If you are dealing with potential customers, employers or friends, don’t ask them for directions.  Google Maps or any map site will create easy directions for you.

Google Maps


Let me know YOUR favorite map software or resource for directions!  Also, I’d love any “directions” horror stories.

The Tardy Social Network

October 22, 2010 Leave a comment

I am the recuiter for our company. I get invitations on LinkedIn all day from people currently seeking career opportunities.

Wanna know which ones I pay most attention to? The ones NOT currently looking. There. I said it.

Why on Earth don’t people understand this basic rule. Ready?
Build your network now. Befor you need it. Otherwise it feels needy amd dirty.

The goal of a network is to help EACH OTHER. Only working to build your network after you need it says, ” I need all of you to stop and focus on me. Who cares that I have done absolutely mothing to help YOU in the last X number of days, years or decades.”

Build a network and GIVE to it.  You have some expertise that people care about. Someday you will get to reap the benefits and receive.

Categories: Job Search Tips

LinkedIn Job Searching Tips- Part 2

August 13, 2010 1 comment

LinkedIn Job Search Tips Part 2

I recently published a blog entry LinkedIn Job Searching Tips if you’re on a career search.  Here is the second set of recommendations.  Get to work.  It’s your network.

  • Join some Groups and get in on discussions!   Many of the Groups now have job boards, as well.  These are free to the employer, so you will see different jobs than what you see on the paid jobs listing. 


  • Ask a question, answer questions. The LinkedIn Answers feature is an opportunity to give and receive value with your network on a more frequent basis than introductions.  Social media is about helping people get business done and can lead to some great relationships. 


  • Update your status.  Talk about things for which you want to be known.  If you are looking for a position as a cost accountant, maybe send out a link to an article that would interest CFOs. 
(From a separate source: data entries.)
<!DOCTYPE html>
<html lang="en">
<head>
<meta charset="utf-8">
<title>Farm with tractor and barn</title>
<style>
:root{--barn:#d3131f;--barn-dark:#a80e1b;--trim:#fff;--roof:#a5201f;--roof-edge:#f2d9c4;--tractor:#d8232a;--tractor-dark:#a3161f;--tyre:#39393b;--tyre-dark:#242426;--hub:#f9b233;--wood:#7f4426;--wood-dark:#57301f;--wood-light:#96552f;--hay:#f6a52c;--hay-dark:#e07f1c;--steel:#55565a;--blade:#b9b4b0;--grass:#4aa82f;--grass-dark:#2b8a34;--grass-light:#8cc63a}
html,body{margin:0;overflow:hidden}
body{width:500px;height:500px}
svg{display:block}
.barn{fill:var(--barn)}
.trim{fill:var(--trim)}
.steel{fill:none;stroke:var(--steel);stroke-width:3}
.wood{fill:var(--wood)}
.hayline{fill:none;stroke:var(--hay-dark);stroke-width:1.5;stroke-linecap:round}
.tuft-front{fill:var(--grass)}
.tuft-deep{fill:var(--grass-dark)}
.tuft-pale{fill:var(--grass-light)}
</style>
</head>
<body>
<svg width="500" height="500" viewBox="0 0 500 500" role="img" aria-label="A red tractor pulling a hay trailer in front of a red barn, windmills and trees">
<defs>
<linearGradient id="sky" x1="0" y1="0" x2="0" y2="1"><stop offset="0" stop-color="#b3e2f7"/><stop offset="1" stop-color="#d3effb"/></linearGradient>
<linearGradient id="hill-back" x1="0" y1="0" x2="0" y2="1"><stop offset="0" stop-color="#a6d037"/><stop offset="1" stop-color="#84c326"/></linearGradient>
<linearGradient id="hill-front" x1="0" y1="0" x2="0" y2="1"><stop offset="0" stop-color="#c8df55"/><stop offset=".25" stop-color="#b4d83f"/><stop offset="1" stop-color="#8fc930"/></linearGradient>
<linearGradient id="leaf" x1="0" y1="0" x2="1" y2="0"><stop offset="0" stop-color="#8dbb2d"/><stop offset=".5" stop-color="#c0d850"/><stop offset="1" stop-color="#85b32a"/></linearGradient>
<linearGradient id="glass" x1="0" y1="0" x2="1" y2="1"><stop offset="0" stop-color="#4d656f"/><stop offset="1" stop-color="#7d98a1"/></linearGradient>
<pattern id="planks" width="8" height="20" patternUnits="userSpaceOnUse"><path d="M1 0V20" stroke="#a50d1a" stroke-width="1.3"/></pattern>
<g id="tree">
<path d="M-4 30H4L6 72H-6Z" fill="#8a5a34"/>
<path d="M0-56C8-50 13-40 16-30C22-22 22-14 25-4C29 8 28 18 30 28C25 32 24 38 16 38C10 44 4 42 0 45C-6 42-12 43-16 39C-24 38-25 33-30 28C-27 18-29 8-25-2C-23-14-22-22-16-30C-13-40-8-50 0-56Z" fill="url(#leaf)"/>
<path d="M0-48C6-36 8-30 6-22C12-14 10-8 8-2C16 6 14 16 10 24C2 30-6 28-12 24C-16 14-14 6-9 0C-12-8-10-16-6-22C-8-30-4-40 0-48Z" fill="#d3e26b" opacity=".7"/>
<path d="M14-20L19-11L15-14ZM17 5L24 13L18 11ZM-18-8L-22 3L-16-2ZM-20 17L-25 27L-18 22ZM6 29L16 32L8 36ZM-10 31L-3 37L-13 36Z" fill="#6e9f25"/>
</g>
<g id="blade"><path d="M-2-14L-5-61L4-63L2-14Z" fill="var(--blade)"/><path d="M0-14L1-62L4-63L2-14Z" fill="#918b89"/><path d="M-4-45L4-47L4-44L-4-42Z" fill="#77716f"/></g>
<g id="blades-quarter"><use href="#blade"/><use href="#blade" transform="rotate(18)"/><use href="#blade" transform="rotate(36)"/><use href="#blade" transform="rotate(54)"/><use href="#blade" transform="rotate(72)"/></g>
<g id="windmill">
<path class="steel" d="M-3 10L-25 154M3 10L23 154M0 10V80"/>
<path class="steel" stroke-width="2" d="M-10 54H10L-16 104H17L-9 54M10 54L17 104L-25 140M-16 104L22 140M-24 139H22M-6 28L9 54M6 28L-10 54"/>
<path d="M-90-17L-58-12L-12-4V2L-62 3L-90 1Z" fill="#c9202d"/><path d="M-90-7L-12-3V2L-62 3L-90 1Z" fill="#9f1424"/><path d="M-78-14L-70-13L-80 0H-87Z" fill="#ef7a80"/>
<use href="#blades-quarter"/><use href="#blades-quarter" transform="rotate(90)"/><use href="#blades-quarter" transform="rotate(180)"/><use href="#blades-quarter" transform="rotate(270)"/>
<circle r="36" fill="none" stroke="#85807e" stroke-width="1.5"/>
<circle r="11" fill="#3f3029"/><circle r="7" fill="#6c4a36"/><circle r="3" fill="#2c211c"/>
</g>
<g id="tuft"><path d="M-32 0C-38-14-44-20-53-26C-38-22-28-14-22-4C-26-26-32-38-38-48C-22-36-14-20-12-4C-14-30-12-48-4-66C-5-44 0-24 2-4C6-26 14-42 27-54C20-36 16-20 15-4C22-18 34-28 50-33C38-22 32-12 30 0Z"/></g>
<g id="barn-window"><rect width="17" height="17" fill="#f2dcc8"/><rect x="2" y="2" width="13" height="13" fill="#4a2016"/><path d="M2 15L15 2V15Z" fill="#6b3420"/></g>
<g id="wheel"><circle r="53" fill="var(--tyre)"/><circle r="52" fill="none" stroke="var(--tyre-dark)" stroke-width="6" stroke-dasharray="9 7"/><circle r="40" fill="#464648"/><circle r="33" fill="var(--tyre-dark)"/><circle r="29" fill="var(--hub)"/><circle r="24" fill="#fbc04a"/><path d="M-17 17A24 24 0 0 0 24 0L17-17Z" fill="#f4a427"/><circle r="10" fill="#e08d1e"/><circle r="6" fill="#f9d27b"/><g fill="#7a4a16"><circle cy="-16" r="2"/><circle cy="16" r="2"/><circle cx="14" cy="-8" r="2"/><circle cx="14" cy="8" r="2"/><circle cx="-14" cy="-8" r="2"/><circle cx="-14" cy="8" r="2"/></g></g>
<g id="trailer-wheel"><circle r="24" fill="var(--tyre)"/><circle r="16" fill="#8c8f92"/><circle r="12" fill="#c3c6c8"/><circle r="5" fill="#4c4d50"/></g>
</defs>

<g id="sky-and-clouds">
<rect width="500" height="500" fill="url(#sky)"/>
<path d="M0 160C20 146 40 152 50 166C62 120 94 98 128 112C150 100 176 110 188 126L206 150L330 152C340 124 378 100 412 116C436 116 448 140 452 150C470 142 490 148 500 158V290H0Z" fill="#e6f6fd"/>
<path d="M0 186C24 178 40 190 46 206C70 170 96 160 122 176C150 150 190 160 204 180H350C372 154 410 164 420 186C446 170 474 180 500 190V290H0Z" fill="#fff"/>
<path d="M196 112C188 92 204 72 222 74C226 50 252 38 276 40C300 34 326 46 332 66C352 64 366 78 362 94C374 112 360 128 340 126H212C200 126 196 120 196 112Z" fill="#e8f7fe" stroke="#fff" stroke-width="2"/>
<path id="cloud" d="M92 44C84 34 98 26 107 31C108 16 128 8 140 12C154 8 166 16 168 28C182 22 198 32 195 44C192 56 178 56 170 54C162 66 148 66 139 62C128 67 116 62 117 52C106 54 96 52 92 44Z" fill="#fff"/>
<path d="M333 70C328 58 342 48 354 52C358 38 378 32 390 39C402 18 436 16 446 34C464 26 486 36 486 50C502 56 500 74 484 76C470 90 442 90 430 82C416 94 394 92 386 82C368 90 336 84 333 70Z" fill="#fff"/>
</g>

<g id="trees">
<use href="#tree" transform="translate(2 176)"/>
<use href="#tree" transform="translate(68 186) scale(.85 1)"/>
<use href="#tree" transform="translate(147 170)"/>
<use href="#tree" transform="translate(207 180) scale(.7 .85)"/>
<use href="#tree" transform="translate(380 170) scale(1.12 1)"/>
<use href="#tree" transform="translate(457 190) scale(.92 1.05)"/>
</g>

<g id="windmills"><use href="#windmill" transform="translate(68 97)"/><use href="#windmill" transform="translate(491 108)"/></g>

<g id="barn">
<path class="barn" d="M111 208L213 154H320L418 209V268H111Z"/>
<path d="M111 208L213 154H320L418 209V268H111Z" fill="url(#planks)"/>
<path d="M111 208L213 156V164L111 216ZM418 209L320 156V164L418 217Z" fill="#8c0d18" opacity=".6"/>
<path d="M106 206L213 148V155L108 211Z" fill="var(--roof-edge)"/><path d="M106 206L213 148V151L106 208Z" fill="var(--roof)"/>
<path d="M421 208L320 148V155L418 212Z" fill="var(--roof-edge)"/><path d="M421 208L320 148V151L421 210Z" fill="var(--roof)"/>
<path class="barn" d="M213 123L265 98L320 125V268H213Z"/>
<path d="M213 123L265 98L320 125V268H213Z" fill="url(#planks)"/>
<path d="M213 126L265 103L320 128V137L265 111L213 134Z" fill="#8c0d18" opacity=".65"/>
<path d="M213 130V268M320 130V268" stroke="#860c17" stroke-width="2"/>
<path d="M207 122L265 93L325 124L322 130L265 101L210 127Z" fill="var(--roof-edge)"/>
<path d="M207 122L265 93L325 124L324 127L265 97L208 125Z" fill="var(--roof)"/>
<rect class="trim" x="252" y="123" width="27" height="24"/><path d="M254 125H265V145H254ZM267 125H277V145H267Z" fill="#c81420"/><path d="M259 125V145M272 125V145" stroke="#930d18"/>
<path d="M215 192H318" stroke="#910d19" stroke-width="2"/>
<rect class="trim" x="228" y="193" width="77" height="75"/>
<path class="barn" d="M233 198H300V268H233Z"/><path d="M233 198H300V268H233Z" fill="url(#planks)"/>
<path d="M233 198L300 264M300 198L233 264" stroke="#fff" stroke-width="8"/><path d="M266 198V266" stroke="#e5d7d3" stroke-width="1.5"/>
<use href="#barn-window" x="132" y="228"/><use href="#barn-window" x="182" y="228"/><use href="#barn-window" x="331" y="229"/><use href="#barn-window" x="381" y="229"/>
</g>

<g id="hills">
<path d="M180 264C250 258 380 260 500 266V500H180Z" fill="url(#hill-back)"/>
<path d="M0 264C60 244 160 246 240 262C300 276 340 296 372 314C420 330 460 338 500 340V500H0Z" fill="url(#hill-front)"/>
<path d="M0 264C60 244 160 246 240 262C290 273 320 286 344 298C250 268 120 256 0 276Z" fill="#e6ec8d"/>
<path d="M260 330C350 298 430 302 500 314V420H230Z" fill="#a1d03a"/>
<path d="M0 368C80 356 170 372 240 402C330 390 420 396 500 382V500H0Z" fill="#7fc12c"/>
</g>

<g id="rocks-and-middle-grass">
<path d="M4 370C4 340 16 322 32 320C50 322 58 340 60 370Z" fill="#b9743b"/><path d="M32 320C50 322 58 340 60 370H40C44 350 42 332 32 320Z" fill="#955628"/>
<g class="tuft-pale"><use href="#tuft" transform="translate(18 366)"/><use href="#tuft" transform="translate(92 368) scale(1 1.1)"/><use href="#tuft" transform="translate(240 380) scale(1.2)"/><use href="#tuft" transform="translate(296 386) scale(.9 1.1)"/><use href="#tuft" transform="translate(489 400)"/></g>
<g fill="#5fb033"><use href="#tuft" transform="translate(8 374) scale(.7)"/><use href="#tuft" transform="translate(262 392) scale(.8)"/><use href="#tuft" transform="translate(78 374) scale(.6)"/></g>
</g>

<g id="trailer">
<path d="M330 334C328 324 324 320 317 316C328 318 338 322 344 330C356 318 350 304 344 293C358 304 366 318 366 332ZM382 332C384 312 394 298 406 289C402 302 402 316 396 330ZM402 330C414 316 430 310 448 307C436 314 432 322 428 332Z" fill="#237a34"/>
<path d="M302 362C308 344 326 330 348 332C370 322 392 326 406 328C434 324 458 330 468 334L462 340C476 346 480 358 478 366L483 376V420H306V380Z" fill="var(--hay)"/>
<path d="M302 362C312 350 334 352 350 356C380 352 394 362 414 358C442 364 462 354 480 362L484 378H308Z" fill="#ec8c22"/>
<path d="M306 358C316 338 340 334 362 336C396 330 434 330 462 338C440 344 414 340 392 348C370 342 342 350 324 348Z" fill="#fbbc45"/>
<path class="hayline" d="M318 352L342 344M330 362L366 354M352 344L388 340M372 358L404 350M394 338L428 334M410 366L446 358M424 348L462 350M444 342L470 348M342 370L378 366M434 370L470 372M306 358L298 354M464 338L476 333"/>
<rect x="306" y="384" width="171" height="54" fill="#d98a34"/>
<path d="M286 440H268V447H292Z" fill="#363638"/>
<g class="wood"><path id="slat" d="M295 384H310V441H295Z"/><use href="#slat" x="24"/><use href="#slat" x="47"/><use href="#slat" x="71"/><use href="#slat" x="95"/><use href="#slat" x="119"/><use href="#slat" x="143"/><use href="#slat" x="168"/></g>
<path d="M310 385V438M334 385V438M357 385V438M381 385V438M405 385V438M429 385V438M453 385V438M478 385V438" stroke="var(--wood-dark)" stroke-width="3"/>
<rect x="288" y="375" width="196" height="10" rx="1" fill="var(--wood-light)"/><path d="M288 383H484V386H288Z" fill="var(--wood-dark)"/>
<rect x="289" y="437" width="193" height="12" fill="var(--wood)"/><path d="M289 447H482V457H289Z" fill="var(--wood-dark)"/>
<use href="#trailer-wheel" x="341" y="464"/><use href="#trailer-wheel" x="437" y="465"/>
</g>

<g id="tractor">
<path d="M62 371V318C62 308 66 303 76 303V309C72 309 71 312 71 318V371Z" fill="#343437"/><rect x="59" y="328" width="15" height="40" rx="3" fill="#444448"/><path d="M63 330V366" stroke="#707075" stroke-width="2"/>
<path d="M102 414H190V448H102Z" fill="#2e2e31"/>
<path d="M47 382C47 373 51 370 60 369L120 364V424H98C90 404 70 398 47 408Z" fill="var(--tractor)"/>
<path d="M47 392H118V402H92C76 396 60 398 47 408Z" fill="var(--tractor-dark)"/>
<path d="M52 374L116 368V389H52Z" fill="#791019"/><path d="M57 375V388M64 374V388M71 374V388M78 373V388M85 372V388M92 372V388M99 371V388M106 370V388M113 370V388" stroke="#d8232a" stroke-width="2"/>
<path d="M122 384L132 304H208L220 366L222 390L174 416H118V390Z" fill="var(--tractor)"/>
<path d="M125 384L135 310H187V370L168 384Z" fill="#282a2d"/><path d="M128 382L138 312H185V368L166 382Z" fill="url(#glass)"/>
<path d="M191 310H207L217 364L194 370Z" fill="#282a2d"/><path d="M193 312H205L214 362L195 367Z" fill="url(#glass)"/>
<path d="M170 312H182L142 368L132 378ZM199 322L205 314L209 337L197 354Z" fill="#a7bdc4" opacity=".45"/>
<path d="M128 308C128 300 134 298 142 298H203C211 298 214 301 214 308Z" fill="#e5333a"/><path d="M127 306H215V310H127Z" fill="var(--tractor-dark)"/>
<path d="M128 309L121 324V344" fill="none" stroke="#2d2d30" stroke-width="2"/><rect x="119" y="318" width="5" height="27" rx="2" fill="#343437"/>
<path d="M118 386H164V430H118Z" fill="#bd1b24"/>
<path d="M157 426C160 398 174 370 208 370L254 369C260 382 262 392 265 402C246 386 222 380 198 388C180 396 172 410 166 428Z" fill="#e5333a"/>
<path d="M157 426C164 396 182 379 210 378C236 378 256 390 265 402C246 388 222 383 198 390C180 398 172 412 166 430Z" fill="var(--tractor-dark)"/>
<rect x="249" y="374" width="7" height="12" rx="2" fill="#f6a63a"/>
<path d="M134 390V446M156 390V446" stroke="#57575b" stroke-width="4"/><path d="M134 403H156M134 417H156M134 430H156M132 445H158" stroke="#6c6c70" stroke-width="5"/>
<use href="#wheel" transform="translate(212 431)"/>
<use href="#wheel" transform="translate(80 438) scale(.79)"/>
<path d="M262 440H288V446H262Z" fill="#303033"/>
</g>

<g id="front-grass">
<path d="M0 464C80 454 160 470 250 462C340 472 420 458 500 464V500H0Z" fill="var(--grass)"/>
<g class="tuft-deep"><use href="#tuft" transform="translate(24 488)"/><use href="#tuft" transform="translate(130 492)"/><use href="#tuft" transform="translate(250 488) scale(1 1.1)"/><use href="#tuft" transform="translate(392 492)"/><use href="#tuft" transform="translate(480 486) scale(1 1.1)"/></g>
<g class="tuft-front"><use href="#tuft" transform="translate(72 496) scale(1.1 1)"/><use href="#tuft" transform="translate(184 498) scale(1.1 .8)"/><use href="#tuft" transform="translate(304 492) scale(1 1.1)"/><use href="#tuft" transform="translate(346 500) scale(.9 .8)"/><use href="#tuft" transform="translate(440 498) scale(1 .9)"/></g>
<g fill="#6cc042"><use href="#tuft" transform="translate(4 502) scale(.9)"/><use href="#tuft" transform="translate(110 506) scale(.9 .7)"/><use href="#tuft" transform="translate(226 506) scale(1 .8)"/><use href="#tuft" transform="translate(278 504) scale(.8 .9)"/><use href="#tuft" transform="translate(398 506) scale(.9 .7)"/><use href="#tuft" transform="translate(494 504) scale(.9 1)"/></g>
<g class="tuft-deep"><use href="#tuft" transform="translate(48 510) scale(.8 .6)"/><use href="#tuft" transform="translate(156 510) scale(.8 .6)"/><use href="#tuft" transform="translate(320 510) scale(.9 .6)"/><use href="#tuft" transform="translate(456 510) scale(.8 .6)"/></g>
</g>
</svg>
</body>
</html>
  • Make your Profile on LinkedIN publicly searchable via Google and other engines:  A well crafted LinkedIn profile can by all means make a great business card. By default, your profile is hidden and won’t appear in Google searches unless you change its settings. That means that only LinkedIn members can view your details and not the entire world.  Recruiters use Google, so you should definitely edit this.
  • Add substance to your Summary. This is your personal elevator pitch. Update your profile regularly!  This sends a message to your contacts and keeps you and your company in front of them. 
    • First login to LinkedIn
    • Then open the My Profile tab
    • Now hit Edit My Public Profile (on the right)
    • Check all items you’d like to make public.  I recommend sharing anything professional. 
    • Hit Save Change. Your Linked profile is now public.
  • Add website links, activities, interests and awards. Nobody will brag about you except YOU.  Do it.   You should list your company web site (check with your marketing department to see what key words to use for the hyperlink, your blog, if you have one, and maybe a URL of a favorite blog of yours- your company would be very happy for you to link to them).
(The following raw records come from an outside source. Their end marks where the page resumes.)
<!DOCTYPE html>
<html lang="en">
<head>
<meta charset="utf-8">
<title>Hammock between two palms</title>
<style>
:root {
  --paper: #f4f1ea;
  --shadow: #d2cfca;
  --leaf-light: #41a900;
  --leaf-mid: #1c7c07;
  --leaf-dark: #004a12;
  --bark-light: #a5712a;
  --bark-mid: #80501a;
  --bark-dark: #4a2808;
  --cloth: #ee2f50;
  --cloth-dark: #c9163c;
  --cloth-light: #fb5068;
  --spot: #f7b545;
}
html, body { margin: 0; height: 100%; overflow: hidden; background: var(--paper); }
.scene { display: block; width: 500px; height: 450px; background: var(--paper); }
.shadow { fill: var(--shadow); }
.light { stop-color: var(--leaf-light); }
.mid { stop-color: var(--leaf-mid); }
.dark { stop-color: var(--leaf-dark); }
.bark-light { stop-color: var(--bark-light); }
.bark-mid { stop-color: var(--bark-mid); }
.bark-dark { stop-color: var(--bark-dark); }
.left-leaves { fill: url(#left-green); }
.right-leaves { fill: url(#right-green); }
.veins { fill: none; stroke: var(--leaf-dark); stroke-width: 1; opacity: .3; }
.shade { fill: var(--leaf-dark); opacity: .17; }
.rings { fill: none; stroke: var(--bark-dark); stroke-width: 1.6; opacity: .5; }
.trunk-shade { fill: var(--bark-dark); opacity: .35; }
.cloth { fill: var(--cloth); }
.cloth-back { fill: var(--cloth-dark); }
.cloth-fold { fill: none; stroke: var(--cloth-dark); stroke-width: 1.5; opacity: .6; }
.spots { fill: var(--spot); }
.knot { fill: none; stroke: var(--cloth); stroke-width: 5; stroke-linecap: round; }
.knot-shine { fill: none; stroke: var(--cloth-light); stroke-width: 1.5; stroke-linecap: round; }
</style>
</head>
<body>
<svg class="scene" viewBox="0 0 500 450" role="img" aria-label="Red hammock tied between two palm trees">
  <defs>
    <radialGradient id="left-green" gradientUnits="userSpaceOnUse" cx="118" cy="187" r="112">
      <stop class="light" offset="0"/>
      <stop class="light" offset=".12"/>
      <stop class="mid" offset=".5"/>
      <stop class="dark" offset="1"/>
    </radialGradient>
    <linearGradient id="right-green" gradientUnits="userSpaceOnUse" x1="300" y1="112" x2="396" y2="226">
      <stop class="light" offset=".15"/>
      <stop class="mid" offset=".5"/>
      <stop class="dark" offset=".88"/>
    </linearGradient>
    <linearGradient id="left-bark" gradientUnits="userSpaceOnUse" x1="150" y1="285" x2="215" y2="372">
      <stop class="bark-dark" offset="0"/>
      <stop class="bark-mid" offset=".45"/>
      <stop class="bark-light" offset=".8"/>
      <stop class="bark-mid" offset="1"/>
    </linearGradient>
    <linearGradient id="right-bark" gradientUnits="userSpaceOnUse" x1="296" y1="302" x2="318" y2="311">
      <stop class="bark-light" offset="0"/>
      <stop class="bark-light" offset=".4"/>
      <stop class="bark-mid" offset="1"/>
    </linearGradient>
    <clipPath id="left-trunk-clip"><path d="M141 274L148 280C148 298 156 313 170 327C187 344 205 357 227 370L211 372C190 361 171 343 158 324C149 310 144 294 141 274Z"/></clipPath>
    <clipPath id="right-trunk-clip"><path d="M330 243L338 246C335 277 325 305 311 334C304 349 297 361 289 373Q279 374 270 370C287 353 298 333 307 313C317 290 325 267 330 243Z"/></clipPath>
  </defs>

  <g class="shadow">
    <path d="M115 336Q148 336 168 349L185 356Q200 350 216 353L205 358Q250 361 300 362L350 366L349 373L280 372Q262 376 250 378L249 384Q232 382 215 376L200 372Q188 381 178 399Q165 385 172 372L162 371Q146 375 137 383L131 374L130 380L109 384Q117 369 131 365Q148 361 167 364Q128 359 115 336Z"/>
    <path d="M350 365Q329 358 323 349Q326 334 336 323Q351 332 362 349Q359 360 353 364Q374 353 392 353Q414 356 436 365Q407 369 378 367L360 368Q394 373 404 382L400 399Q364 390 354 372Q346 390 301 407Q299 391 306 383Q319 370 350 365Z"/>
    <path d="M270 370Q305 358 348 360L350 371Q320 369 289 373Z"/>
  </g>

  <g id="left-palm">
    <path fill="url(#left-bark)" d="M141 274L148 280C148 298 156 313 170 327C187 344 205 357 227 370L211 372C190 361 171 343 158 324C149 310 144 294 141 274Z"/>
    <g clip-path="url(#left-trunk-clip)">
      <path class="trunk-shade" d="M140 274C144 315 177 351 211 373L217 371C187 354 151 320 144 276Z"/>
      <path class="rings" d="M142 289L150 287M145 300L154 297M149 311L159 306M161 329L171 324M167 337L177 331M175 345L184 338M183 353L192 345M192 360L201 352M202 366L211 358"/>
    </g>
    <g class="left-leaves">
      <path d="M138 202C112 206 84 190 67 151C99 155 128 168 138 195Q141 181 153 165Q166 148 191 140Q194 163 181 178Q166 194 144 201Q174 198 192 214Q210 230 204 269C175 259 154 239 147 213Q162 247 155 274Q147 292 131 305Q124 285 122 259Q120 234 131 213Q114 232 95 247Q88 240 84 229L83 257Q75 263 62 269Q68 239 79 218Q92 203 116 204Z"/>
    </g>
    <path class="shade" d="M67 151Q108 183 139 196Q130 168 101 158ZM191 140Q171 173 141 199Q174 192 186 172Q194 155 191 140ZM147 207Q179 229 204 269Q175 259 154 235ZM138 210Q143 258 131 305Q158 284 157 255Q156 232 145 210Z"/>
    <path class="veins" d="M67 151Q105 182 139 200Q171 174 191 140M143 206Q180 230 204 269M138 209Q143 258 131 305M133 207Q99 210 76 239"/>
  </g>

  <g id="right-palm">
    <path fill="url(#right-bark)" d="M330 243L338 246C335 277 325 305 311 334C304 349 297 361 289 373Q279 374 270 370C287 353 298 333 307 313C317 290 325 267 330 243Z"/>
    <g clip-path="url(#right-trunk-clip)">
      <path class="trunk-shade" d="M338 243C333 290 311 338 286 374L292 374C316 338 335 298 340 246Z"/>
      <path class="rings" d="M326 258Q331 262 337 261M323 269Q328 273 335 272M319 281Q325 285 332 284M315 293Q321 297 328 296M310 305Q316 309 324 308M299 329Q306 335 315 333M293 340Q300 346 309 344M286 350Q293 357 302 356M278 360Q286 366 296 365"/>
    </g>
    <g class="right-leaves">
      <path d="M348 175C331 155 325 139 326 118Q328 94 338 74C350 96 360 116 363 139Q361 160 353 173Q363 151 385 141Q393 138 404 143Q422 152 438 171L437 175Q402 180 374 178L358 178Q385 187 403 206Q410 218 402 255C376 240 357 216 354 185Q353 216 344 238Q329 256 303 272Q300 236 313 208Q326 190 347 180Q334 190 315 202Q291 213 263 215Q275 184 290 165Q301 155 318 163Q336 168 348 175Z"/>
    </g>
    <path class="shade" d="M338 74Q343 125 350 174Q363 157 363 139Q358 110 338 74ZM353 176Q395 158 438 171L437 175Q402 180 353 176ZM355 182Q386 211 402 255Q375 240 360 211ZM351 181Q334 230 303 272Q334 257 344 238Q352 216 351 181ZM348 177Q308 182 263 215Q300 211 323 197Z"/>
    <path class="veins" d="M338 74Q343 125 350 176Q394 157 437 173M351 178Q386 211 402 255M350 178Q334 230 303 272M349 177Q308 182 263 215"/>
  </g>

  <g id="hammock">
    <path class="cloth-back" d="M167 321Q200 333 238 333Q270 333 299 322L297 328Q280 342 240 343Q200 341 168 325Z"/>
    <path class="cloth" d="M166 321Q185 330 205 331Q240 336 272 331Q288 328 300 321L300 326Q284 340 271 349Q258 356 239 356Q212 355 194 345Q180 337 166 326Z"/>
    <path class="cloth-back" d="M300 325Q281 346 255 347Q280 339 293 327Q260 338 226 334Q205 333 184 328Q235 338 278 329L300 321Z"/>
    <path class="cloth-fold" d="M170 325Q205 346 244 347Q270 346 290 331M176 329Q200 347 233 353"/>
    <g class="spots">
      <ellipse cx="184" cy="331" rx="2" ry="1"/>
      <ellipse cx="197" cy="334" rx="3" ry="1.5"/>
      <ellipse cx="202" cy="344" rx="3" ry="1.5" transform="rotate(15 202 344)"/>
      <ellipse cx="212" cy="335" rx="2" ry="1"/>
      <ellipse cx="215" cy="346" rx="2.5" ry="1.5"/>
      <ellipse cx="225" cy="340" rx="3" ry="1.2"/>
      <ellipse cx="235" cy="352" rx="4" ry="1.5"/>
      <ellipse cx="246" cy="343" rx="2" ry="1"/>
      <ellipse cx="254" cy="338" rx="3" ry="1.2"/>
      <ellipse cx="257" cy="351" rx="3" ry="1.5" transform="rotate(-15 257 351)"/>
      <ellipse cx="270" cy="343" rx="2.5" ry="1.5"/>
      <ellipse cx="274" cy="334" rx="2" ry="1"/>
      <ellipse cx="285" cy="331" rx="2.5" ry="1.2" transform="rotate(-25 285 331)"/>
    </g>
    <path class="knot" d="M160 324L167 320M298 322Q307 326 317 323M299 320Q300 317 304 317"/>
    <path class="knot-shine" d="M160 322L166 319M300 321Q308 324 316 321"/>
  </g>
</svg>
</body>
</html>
  • Rinse and Repeat.  Every time you do “something” on LinkedIn, it creates a status update that all of your connections will see.  This is a great way to keep your name in front of them without calling and saying, “Don’t forget that I’m looking for a career move!”  Adding some connections each day is better than adding 500 in one day.  It will spread out the activity and keep you in front of your contacts.


Remember, the best time to build your network is when you are working and you have live fresh reasons to connect with prospects, vendors, colleagues, etc.   But, if you haven’t done a good job of that and now need to network for a position, don’t delay.  Make building your network something you do regularly.  It’s that vital.

If you’ve followed these instructions and some of the navigation has changed, please make a comment and I’ll correct!  They are changing this stuff pretty regularly!